                            murdered my mother

        who died of the communist anticommunist psychosis

                    in the madhouse one decade long ago

complaining about wires of masscommunication in her head

                    and phantom political voices in the air

                            besmirching her girlish character.

    Many another has suffered death and madness

                in the Vortex.

                                            (AG, 410)


Here we have an easy, scattershot indictment, in which the prohibition of liquor, McCarthyite anticommunism, the use of defoliants in Vietnam, and Naomi Ginsberg's "death and madness" are all the results of a national "hatred." In this passage, Ginsberg treats individual madness as the symptom of political madness, but again, he wants it both ways. By suggesting, even if only for purposes of metonymy, that Carry Nation began "the vortex," Ginsberg identifies a villain whose individual repressions initiate, through social contagion, the repressiveness of a whole country. (Carry Nation's name serves Ginsberg's turn all too conveniently.) In this sweeping equation of any social evil with any other, individuals can be treated either as willing agents or as passive victims, according to one's mood. Ginsberg extends no sympathy to Carry Nation, who presumably was also shaped by her social environment. Those one has singled out as villains are responsible for their actions, while those who have been cast as victims are not.

Ginsberg wrote a great deal of political poetry in the late 1960s and early 1970s, all of it sentimental in its insistence that the war in Vietnam resulted directly from bad consciousness, and that good consciousness drives out bad.
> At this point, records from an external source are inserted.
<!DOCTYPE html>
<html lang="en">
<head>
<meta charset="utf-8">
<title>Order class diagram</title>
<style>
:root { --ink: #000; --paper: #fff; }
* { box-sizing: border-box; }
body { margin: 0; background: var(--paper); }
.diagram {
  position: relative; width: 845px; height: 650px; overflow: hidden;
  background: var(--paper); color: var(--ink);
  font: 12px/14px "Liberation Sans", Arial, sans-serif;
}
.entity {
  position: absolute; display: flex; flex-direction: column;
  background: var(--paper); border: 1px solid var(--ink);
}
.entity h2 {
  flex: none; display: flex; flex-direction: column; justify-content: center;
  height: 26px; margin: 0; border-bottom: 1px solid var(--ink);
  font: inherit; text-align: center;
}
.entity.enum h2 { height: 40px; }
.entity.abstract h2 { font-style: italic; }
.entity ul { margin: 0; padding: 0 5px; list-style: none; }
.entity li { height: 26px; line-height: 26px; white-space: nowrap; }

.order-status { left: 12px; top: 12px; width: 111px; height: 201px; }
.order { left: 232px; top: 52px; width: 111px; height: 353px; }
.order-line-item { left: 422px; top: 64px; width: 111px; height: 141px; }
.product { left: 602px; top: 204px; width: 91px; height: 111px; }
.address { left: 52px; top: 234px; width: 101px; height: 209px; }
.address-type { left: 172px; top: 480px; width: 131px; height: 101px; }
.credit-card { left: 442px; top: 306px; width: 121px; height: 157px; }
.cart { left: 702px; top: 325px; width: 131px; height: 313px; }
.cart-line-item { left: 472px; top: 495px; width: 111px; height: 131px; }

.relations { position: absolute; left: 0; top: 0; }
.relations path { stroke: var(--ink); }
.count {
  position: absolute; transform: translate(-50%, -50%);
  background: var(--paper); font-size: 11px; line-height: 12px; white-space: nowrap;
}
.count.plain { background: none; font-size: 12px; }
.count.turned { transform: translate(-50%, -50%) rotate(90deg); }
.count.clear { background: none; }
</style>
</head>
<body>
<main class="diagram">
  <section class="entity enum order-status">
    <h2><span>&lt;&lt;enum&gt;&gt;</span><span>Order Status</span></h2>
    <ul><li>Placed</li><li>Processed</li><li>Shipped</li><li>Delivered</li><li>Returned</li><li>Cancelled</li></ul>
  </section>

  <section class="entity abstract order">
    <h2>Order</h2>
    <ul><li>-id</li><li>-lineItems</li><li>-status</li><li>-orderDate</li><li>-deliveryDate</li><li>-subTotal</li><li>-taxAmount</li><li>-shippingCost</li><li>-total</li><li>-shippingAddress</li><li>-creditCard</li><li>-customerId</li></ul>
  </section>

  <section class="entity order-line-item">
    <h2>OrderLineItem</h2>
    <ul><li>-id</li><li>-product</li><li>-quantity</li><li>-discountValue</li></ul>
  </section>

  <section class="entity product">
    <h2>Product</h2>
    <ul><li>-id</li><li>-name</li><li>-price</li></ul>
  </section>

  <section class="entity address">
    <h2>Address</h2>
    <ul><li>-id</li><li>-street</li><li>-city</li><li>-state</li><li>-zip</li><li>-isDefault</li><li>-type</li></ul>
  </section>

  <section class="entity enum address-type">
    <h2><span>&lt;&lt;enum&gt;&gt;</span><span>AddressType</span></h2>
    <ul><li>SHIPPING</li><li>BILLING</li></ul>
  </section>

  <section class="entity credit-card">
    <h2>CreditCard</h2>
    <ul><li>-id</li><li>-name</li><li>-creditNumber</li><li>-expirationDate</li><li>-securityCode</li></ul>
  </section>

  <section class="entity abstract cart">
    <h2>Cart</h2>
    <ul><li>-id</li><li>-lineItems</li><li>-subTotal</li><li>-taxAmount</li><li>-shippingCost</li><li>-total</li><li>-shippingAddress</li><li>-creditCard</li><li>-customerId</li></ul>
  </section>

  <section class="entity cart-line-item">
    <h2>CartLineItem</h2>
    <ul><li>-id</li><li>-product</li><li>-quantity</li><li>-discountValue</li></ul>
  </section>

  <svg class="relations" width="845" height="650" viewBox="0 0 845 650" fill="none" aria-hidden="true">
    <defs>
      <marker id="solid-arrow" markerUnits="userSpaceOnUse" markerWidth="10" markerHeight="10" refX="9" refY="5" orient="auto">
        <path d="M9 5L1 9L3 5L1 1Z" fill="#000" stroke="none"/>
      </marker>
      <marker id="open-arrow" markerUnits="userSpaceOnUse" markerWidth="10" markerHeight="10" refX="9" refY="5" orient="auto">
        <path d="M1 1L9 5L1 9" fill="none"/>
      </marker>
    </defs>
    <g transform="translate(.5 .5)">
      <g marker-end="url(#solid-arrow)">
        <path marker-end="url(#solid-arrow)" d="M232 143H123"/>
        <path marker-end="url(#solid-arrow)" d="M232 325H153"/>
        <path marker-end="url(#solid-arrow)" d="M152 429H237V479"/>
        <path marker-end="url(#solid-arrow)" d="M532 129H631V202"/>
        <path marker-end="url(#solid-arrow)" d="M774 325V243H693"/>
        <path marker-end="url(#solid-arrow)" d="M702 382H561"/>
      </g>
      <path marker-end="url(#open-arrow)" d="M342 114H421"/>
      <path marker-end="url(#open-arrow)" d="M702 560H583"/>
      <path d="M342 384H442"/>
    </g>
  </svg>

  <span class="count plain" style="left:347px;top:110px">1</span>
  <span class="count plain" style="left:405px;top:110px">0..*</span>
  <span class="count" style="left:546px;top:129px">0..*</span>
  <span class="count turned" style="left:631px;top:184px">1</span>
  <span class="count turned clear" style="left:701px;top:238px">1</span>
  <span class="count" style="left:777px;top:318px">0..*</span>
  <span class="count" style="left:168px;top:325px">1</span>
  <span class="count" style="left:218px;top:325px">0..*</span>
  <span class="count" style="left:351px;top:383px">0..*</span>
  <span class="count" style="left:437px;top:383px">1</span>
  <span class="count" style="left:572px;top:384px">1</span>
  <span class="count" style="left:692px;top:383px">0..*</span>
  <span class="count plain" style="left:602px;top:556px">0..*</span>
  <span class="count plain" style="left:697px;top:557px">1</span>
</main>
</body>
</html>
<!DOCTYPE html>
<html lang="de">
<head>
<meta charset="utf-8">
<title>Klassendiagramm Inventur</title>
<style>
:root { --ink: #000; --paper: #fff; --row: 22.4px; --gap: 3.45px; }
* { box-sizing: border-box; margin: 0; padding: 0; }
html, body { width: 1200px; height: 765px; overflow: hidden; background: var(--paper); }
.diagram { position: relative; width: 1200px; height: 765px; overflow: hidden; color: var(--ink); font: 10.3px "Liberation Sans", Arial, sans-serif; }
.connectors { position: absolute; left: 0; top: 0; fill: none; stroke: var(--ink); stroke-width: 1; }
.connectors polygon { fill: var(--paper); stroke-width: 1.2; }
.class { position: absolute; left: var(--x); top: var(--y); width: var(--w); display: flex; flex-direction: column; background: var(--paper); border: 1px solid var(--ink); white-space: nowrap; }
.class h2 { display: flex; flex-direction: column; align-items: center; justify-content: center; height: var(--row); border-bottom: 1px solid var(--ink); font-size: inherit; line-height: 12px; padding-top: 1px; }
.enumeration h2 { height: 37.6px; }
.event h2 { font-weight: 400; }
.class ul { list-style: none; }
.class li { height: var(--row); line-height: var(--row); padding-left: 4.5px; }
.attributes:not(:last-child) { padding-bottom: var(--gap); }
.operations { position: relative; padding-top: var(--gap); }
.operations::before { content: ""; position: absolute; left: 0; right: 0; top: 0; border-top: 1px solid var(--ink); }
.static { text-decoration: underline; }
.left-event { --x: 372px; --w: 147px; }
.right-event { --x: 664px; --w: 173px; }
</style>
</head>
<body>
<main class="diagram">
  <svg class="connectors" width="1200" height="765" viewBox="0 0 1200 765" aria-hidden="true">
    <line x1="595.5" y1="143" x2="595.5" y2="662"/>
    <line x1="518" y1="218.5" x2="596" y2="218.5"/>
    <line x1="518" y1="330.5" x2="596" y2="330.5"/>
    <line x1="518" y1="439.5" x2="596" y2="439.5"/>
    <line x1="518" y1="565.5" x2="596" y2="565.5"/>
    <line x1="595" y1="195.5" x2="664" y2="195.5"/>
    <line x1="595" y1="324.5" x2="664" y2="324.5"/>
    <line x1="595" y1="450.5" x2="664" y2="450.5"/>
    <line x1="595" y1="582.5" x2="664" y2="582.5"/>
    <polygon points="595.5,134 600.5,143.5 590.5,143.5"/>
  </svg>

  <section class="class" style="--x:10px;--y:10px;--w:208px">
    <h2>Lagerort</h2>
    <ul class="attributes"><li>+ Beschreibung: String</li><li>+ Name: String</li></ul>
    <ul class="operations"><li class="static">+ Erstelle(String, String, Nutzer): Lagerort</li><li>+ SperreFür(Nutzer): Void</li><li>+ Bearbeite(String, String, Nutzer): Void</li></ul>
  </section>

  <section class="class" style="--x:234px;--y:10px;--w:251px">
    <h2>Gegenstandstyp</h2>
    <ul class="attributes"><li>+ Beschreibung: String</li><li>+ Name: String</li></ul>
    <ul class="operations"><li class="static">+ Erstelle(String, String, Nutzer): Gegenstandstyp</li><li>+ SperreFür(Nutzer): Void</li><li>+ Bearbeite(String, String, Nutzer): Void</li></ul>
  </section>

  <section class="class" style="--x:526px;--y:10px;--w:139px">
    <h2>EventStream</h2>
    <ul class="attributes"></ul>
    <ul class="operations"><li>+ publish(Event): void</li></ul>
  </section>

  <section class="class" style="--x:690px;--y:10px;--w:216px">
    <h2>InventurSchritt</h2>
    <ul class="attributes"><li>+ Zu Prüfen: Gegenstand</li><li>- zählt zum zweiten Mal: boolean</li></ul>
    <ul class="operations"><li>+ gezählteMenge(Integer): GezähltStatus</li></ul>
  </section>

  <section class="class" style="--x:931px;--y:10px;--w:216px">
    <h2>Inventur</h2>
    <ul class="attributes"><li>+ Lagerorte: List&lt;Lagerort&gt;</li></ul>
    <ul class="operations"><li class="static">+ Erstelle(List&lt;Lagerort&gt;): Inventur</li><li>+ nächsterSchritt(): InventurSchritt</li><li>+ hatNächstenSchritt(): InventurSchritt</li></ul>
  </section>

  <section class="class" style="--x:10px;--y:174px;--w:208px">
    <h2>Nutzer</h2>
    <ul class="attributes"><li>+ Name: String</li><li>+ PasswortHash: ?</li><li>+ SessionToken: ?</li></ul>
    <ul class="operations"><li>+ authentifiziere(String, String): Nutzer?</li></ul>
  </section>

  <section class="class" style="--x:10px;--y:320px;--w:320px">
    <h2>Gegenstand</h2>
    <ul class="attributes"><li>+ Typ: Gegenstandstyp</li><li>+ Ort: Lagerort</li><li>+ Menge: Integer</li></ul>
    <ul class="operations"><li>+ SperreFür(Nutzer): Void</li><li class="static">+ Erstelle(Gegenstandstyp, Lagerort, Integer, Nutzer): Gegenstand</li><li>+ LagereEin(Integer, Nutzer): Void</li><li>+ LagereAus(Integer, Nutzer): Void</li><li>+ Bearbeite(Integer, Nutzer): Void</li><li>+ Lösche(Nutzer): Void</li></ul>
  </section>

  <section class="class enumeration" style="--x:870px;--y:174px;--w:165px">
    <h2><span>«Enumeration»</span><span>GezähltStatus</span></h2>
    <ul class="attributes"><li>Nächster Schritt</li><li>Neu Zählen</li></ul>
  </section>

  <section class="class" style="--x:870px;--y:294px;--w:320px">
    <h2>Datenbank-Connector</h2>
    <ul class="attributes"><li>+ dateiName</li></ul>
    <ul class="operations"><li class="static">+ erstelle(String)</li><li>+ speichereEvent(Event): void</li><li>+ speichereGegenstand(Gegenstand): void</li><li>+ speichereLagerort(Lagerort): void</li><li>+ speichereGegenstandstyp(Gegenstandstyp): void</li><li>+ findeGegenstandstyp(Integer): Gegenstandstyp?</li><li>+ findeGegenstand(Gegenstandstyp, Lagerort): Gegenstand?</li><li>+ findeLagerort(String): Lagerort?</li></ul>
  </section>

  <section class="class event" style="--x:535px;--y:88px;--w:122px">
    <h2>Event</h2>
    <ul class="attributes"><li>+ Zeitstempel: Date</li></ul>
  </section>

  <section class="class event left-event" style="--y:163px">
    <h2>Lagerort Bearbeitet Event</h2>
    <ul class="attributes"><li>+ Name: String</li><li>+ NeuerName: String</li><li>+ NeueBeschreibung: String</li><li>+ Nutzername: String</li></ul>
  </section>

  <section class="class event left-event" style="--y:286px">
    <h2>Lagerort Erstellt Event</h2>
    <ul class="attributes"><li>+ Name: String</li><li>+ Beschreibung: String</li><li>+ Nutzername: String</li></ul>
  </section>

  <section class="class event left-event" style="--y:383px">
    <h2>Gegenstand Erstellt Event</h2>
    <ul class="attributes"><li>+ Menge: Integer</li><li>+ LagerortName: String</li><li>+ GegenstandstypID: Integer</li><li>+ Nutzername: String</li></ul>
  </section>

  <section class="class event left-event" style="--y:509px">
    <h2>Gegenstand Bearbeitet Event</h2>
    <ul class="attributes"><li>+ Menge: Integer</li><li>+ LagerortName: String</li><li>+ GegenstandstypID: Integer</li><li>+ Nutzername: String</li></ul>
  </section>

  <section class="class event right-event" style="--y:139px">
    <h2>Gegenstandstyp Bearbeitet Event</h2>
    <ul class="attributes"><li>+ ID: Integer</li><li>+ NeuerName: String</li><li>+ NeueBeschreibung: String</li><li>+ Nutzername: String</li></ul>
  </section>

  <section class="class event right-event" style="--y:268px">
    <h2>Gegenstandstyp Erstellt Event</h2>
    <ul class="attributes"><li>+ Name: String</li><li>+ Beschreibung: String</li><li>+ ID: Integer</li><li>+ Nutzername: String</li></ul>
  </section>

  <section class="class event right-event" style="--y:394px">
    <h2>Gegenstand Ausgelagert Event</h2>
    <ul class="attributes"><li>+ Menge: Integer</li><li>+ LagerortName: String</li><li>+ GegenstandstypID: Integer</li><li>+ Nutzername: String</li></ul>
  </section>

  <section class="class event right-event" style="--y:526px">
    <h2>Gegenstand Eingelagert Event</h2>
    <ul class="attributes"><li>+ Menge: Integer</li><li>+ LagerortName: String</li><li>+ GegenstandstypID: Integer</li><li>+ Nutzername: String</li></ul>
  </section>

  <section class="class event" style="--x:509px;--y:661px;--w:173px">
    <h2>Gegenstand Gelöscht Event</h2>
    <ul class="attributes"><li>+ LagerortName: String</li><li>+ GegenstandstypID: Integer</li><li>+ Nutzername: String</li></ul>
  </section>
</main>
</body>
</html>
Even in Wichita Vortex Sutra, the best of these political poems, Ginsberg portrays the war as the work of "inferior magicians with / the wrong alchemical formula for transforming earth into gold."